• SOURCE DATA
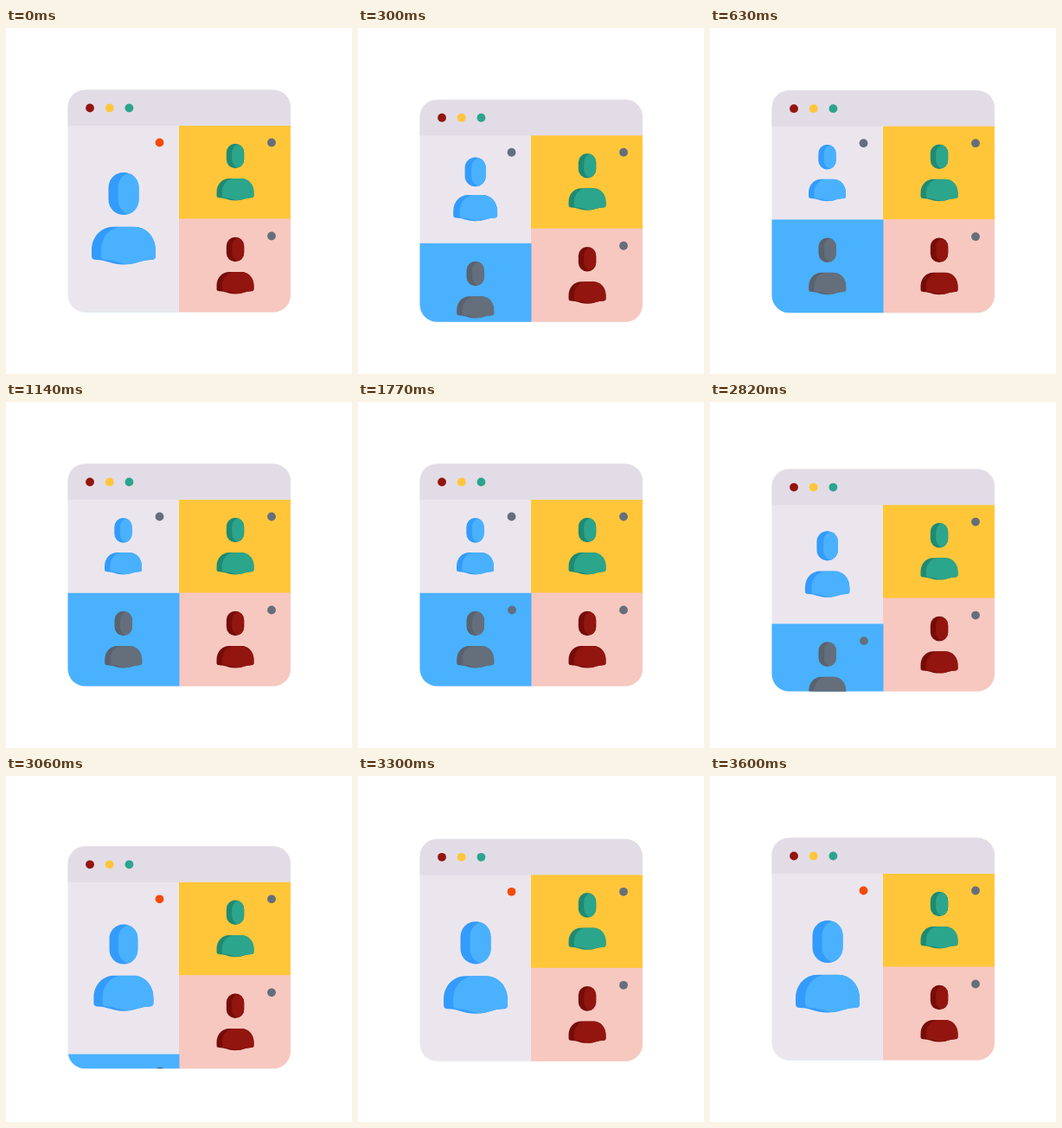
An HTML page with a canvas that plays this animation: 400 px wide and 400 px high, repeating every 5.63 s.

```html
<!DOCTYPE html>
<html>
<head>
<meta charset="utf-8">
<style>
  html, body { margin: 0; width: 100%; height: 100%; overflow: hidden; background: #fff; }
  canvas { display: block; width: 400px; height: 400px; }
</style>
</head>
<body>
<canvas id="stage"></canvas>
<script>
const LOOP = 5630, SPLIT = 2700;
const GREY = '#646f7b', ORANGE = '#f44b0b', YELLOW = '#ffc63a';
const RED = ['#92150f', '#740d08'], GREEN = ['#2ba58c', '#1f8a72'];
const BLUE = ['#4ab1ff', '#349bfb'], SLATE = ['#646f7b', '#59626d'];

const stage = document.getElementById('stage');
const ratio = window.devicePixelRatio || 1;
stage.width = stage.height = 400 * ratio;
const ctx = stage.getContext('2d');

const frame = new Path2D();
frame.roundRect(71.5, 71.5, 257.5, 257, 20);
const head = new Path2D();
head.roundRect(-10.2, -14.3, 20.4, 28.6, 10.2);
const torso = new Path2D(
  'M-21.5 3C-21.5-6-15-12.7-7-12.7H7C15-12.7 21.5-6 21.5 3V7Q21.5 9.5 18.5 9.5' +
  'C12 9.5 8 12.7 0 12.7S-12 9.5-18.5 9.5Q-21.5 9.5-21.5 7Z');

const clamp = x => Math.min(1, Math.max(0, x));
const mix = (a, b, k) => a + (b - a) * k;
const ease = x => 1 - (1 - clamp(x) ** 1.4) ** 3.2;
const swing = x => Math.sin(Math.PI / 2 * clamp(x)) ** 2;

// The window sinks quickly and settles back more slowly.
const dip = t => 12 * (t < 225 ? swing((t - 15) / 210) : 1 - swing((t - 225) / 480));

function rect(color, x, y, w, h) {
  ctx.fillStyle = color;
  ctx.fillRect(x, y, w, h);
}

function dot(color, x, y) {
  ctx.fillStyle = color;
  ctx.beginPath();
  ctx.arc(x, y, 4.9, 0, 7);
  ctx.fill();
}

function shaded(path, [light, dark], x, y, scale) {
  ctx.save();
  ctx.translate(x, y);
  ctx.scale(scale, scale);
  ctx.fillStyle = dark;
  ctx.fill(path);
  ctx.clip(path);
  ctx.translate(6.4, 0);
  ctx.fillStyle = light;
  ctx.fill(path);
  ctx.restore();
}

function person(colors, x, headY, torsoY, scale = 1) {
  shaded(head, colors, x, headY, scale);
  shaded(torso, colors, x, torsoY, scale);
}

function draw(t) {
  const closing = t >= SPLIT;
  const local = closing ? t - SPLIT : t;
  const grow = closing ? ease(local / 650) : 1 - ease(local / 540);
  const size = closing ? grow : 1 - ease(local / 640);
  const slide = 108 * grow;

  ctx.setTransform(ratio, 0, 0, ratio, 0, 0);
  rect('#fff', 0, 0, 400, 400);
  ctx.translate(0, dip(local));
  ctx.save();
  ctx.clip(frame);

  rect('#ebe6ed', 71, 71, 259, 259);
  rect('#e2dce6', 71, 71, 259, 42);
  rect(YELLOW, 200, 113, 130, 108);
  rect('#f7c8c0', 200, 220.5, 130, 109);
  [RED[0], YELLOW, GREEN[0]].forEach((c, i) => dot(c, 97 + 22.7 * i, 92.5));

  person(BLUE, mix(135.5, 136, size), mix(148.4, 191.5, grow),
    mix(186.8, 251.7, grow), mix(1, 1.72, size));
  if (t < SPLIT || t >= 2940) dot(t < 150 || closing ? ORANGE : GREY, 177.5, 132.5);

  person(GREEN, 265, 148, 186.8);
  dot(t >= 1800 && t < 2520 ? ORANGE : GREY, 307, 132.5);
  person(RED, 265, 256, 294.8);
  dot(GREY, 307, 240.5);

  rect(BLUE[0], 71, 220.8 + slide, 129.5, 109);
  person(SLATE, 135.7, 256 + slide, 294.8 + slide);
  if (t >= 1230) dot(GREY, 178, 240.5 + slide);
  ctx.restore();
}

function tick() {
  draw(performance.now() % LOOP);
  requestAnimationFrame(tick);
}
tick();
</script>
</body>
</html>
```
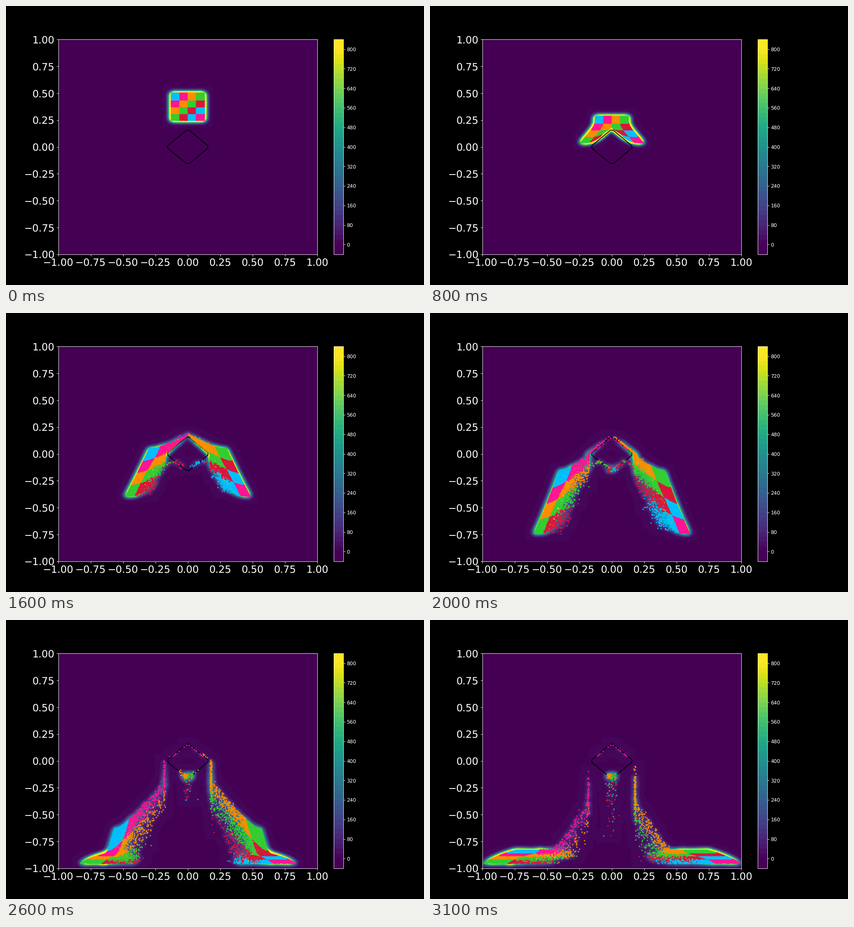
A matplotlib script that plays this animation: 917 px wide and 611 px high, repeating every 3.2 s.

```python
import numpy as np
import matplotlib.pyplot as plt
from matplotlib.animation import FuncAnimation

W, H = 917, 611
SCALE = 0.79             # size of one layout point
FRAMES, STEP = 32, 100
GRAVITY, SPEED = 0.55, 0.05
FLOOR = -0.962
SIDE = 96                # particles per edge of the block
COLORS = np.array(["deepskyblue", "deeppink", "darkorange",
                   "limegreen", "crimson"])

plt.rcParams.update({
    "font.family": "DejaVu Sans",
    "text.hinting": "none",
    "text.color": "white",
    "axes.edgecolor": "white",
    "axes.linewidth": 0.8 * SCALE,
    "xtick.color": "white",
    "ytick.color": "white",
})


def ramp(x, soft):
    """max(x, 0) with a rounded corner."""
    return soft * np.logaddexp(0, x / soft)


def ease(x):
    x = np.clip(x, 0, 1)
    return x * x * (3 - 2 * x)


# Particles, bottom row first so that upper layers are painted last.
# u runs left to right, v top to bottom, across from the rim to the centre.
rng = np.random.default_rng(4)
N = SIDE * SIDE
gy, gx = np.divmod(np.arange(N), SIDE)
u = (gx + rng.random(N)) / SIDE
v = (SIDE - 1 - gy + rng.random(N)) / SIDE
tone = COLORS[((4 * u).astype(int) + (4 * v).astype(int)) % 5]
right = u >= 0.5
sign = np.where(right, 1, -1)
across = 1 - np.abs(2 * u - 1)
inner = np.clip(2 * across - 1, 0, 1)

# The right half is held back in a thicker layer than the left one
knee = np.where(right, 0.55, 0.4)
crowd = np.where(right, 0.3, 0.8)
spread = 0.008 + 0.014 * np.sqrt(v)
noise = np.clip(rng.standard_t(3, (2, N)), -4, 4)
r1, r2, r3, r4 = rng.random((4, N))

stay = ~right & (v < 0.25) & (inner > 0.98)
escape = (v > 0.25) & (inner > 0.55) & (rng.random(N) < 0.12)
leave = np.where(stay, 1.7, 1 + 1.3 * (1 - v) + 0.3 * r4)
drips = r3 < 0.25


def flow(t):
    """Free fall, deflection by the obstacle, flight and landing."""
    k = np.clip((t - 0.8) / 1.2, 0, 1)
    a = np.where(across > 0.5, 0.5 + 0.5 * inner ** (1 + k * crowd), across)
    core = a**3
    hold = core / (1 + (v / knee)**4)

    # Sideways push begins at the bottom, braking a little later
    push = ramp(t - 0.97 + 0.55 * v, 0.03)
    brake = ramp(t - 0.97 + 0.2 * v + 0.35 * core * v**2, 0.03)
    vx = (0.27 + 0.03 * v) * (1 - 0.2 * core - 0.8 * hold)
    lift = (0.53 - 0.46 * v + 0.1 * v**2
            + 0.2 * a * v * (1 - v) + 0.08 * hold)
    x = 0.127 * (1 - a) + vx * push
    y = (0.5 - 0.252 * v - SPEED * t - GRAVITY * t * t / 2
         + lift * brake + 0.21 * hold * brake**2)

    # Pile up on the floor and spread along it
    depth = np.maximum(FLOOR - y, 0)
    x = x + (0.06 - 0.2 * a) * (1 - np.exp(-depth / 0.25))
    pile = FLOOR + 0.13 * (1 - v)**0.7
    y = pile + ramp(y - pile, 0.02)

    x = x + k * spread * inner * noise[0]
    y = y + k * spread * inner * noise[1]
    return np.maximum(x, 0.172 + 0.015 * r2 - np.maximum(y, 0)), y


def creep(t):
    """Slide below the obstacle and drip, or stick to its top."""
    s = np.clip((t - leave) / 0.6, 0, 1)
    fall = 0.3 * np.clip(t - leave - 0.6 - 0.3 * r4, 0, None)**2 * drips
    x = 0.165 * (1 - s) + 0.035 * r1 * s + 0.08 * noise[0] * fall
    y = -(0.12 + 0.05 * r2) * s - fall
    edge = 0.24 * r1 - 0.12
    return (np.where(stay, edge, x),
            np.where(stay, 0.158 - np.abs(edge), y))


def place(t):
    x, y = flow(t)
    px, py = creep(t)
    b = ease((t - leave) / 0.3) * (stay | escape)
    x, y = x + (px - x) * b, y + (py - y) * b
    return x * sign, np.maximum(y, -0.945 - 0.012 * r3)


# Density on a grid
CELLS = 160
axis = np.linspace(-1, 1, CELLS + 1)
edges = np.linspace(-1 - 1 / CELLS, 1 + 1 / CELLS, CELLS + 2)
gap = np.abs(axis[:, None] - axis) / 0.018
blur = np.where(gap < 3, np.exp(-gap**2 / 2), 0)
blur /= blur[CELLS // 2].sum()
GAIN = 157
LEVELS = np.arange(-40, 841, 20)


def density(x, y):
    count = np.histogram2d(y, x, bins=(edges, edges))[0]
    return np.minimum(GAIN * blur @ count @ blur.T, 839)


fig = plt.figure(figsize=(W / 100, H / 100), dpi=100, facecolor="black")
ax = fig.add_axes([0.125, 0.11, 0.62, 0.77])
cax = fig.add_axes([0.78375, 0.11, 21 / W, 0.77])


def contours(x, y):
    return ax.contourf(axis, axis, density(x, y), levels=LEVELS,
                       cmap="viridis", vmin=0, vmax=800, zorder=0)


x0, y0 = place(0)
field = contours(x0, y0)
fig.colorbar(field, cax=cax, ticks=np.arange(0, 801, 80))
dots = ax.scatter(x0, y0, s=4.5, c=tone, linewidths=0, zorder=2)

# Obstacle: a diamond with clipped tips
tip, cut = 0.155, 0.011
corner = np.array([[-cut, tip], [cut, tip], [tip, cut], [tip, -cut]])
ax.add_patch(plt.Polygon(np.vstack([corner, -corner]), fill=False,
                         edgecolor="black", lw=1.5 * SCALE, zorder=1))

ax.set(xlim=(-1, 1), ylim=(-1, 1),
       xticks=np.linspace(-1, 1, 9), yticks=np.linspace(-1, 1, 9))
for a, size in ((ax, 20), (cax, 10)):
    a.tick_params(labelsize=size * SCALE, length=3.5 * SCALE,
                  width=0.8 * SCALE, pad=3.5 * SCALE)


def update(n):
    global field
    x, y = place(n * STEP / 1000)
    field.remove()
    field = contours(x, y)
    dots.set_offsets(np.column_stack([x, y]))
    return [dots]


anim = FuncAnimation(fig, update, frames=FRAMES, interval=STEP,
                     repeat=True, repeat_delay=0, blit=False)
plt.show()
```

• EXERCISE OBJECTIVE
For every line above that holds the word "local", report the whole line.

• RESPONSE AREA
  const local = closing ? t - SPLIT : t;
  const grow = closing ? ease(local / 650) : 1 - ease(local / 540);
  const size = closing ? grow : 1 - ease(local / 640);
  ctx.translate(0, dip(local));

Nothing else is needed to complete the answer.